“They call me The Teacher,” says Mihaela, a Roma sex worker from Romania who is one of the four founding members of Sex Work Call, Romania’s only sex worker-led organisation. “Everyone knows me as The Teacher: the women working on the street; the police.”
Mihaela has been working outdoors in Bucharest since the 90s and is a familiar face to street sex workers in the capital. For 15 years, she talked about forming a collective and, when she met Rox, Antonella and Ana in 2019, Sex Work Call was born. The name reflects one of the group’s earliest goals: to have a telephone number for sex workers to call for advice on anything from client violence to accessing justice or health services. “I wanted to do something good for sex workers,” Mihaela says.
Until 2014, sex work was fully criminalised in Romania. Today, selling sex is not illegal but activities associated with it, such as soliciting, are criminalised. Mihaela says that despite the lesser legal penalties, things have deteriorated.
“The stigma has got worse,” she says. “There are more violent clients. Police are more abusive.”
Sex workers are routinely harassed by the police. “They take workers to the police stations and keep them there all night; the longest period it’s legal to detain someone without a warrant.” Sex workers are given multiple fines, night after night. “Since several kinds of police can give these fines – the municipal police, district police, the gendarmerie – workers can receive 5-6 fines per night, the equivalent of 700 euro. If you can’t pay the fine, you have to do community work, and if you don’t do that you are imprisoned.”
Outside Bucharest, things are worse. “We’ve heard of police sexually abusing sex workers and confiscating condoms,” says Sex Work Call. “We don’t have the capacity to document and tackle these cases properly yet.”
Client violence has also escalated. Sex workers are regularly robbed and beaten up. Local residents and passers-by, too, verbally harass outdoor workers, throwing things from cars and shouting insults. “There’s violence from all sides,” Mihaela says. “To work on the street you need a lot of courage.”
For Roma sex workers, trans sex workers and drug using sex workers, things are particularly tough. Discrimination is rife. But Sex Work Call are doing something new, including sex workers themselves in fighting back against injustice. “At first, especially on the streets, sex workers were suspicious,” Rox says. “We explained that we’re also sex workers and a lot of people already knew Mihaela. One of the advantages of Sex Work Call is that we come from various backgrounds in sex work: streets, indoors, abroad.”

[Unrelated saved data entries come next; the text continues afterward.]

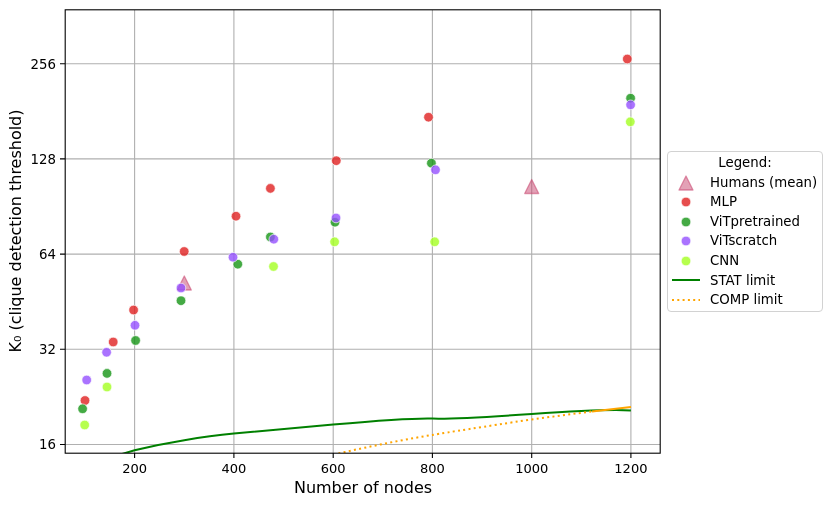
<!DOCTYPE html>
<html lang="en">
<head>
<meta charset="utf-8">
<title>Clique detection threshold by number of nodes</title>
<style>
  :root {
    --ink: #000;
    --grid: #b0b0b0;
    --frame: #d2d2d2;
    --human: #c8436e;
    --mlp: #e02020;
    --pretrained: #159515;
    --scratch: #9550ff;
    --cnn: #a4ff20;
    --stat: #008000;
    --comp: #ffa500;
  }
  * { box-sizing: border-box; }
  html, body { margin: 0; overflow: hidden; background: #fff; }
  .chart {
    position: relative;
    width: 833px;
    height: 506px;
    margin: 0;
    overflow: hidden;
    background: #fff;
    color: var(--ink);
    font-family: "DejaVu Sans", sans-serif;
  }
  .plot { display: block; }
  .plot text { fill: var(--ink); }
  .grid { stroke: var(--grid); stroke-width: 1.1; }
  .ticks, .axes { stroke: var(--ink); stroke-width: 1.1; fill: none; }
  .tick-labels { font-size: 13px; }
  .x-labels, .axis-title { text-anchor: middle; }
  .y-labels { text-anchor: end; font-size: 13.3px; }
  .axis-title { font-size: 16px; }
  .dot { stroke: #fff; stroke-width: 0.8; }
  .mlp { fill: var(--mlp); }
  .pretrained { fill: var(--pretrained); }
  .scratch { fill: var(--scratch); }
  .cnn { fill: var(--cnn); }
  .points { fill-opacity: 0.8; stroke-opacity: 0.8; }
  .human { fill: var(--human); stroke: var(--human); fill-opacity: 0.5; stroke-opacity: 0.55; stroke-width: 1.3; }
  .limit { fill: none; stroke-width: 2; }
  .stat { stroke: var(--stat); }
  .comp { stroke: var(--comp); }
  .dotted { stroke-dasharray: 2 3.3; }
  .legend {
    position: absolute;
    left: 667px;
    top: 151px;
    width: 156px;
    height: 161px;
    padding: 1px 0 0 4px;
    border: 1.3px solid var(--frame);
    border-radius: 4px;
    font-size: 13.3px;
    line-height: 19.6px;
    white-space: nowrap;
  }
  .legend-title { margin: 0 0 0 -4px; text-align: center; }
  .legend ul { margin: 0; padding: 0; list-style: none; }
  .legend li { display: flex; align-items: center; gap: 10px; height: 19.6px; }
  .legend svg { flex: none; width: 28px; height: 18px; }
</style>
</head>
<body>
<figure class="chart">
  <svg class="plot" width="833" height="506" viewBox="0 0 833 506" role="img" aria-label="Scatter plot of detection threshold against number of nodes">
    <defs>
      <circle id="dot" class="dot" r="4.8"/>
      <path id="triangle" d="M0-7L7 7H-7Z" stroke-linejoin="round"/>
      <clipPath id="plot-area"><rect x="65" y="10" width="595" height="443"/></clipPath>
    </defs>

    <g class="grid">
      <path d="M134.6 10V453M233.9 10V453M333.2 10V453M432.4 10V453M531.7 10V453M630.9 10V453"/>
      <path d="M65 63.7H660M65 158.9H660M65 254.1H660M65 349.3H660M65 444.5H660"/>
    </g>

    <g class="human">
      <use href="#triangle" x="184.3" y="283"/>
      <use href="#triangle" x="531.7" y="186.5"/>
    </g>

    <g class="points">
      <g class="mlp">
        <use href="#dot" x="85" y="400.5"/>
        <use href="#dot" x="113.2" y="342"/>
        <use href="#dot" x="133.6" y="310"/>
        <use href="#dot" x="184.2" y="251.5"/>
        <use href="#dot" x="236" y="216.2"/>
        <use href="#dot" x="270.4" y="188.4"/>
        <use href="#dot" x="336.3" y="160.7"/>
        <use href="#dot" x="428.5" y="117.2"/>
        <use href="#dot" x="627.3" y="59"/>
      </g>
      <g class="pretrained">
        <use href="#dot" x="82.6" y="408.8"/>
        <use href="#dot" x="107" y="373.4"/>
        <use href="#dot" x="135.6" y="340.5"/>
        <use href="#dot" x="181" y="300.7"/>
        <use href="#dot" x="237.8" y="264.2"/>
        <use href="#dot" x="270.4" y="237"/>
        <use href="#dot" x="335" y="222.2"/>
        <use href="#dot" x="431.4" y="163.2"/>
        <use href="#dot" x="630.6" y="98.2"/>
      </g>
      <g class="scratch">
        <use href="#dot" x="86.7" y="380"/>
        <use href="#dot" x="106.6" y="352.3"/>
        <use href="#dot" x="135" y="325.3"/>
        <use href="#dot" x="181" y="288"/>
        <use href="#dot" x="233" y="257.2"/>
        <use href="#dot" x="273.8" y="239.2"/>
        <use href="#dot" x="336" y="218"/>
        <use href="#dot" x="435.5" y="169.8"/>
        <use href="#dot" x="630.6" y="104.8"/>
      </g>
      <g class="cnn">
        <use href="#dot" x="84.7" y="425"/>
        <use href="#dot" x="107" y="387"/>
        <use href="#dot" x="273.5" y="266.5"/>
        <use href="#dot" x="334.6" y="241.8"/>
        <use href="#dot" x="434.7" y="241.8"/>
        <use href="#dot" x="630.3" y="121.8"/>
      </g>
    </g>

    <g clip-path="url(#plot-area)">
      <path class="limit stat" d="M122 454L134.6 450.2Q158 444.5 184.3 440.2T233.9 433.6T333.2 424.6T432.4 418.6T531.7 414T630.9 410.5"/>
      <path class="limit comp dotted" d="M333.2 454.6Q358 449 382.8 444T432.4 434.9T531.7 419.4L592 411.4"/>
      <path class="limit comp" d="M592 411.4L631 407"/>
    </g>

    <rect class="axes" x="65.2" y="9.8" width="595" height="443.4"/>
    <path class="ticks" d="M134.6 453v5M233.9 453v5M333.2 453v5M432.4 453v5M531.7 453v5M630.9 453v5M65 63.7h-5M65 158.9h-5M65 254.1h-5M65 349.3h-5M65 444.5h-5"/>

    <g class="tick-labels x-labels">
      <text x="134.6" y="473">200</text>
      <text x="233.9" y="473">400</text>
      <text x="333.2" y="473">600</text>
      <text x="432.4" y="473">800</text>
      <text x="531.7" y="473">1000</text>
      <text x="630.9" y="473">1200</text>
    </g>
    <g class="tick-labels y-labels">
      <text x="56" y="69">256</text>
      <text x="56" y="164">128</text>
      <text x="56" y="259">64</text>
      <text x="56" y="354">32</text>
      <text x="56" y="449">16</text>
    </g>
    <text class="axis-title" x="363" y="493">Number of nodes</text>
    <text class="axis-title" transform="translate(21 231) rotate(-90)" textLength="243">K₀ (clique detection threshold)</text>
  </svg>

  <figcaption class="legend">
    <p class="legend-title">Legend:</p>
    <ul>
      <li><svg viewBox="0 0 28 18" class="human"><use href="#triangle" x="14" y="10"/></svg>Humans (mean)</li>
      <li><svg viewBox="0 0 28 18" class="points mlp"><use href="#dot" x="14" y="9"/></svg>MLP</li>
      <li><svg viewBox="0 0 28 18" class="points pretrained"><use href="#dot" x="14" y="9"/></svg>ViTpretrained</li>
      <li><svg viewBox="0 0 28 18" class="points scratch"><use href="#dot" x="14" y="9"/></svg>ViTscratch</li>
      <li><svg viewBox="0 0 28 18" class="points cnn"><use href="#dot" x="14" y="9"/></svg>CNN</li>
      <li><svg viewBox="0 0 28 18"><path class="limit stat" d="M0 9H28"/></svg>STAT limit</li>
      <li><svg viewBox="0 0 28 18"><path class="limit comp dotted" d="M0 9H28"/></svg>COMP limit</li>
    </ul>
  </figcaption>
</figure>
</body>
</html>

For International Sex Workers’ Day, on June 2nd 2019, Sex Work Call organised its first big protest, gathering sex workers outside parliament, making their demands for safety and decriminalisation heard. The event was a success.
The group does as much outreach as it can, educating sex workers about their rights and, when possible, giving out supplies. Their office has become a drop-in centre and is used as a shelter for homeless sex workers. For a few months, a trans sex worker with HIV, who had been trafficked from Romania to Spain, stayed in the office. “I thought, what can we do but offer our space as a place to live?” says Rox.
Recently, Sex Work Call raised money for a worker whose leg had been amputated due to diabetes-related complications. “We try to support whoever comes to us,” Rox says. “We’d love to do more but we don’t have the capacity.”
Although Sex Work Call is the only sex worker-led organisation in Romania, women’s rights organisations have not been supportive, instead backing calls for the Nordic Model, under which the purchase of sex is criminalised. The group does receive backing from two LBGT organisations though, and from a Roma feminist group.
Might life improve for Romania’s sex workers? “Maybe,” Mihaela shrugs. “Hope dies last.”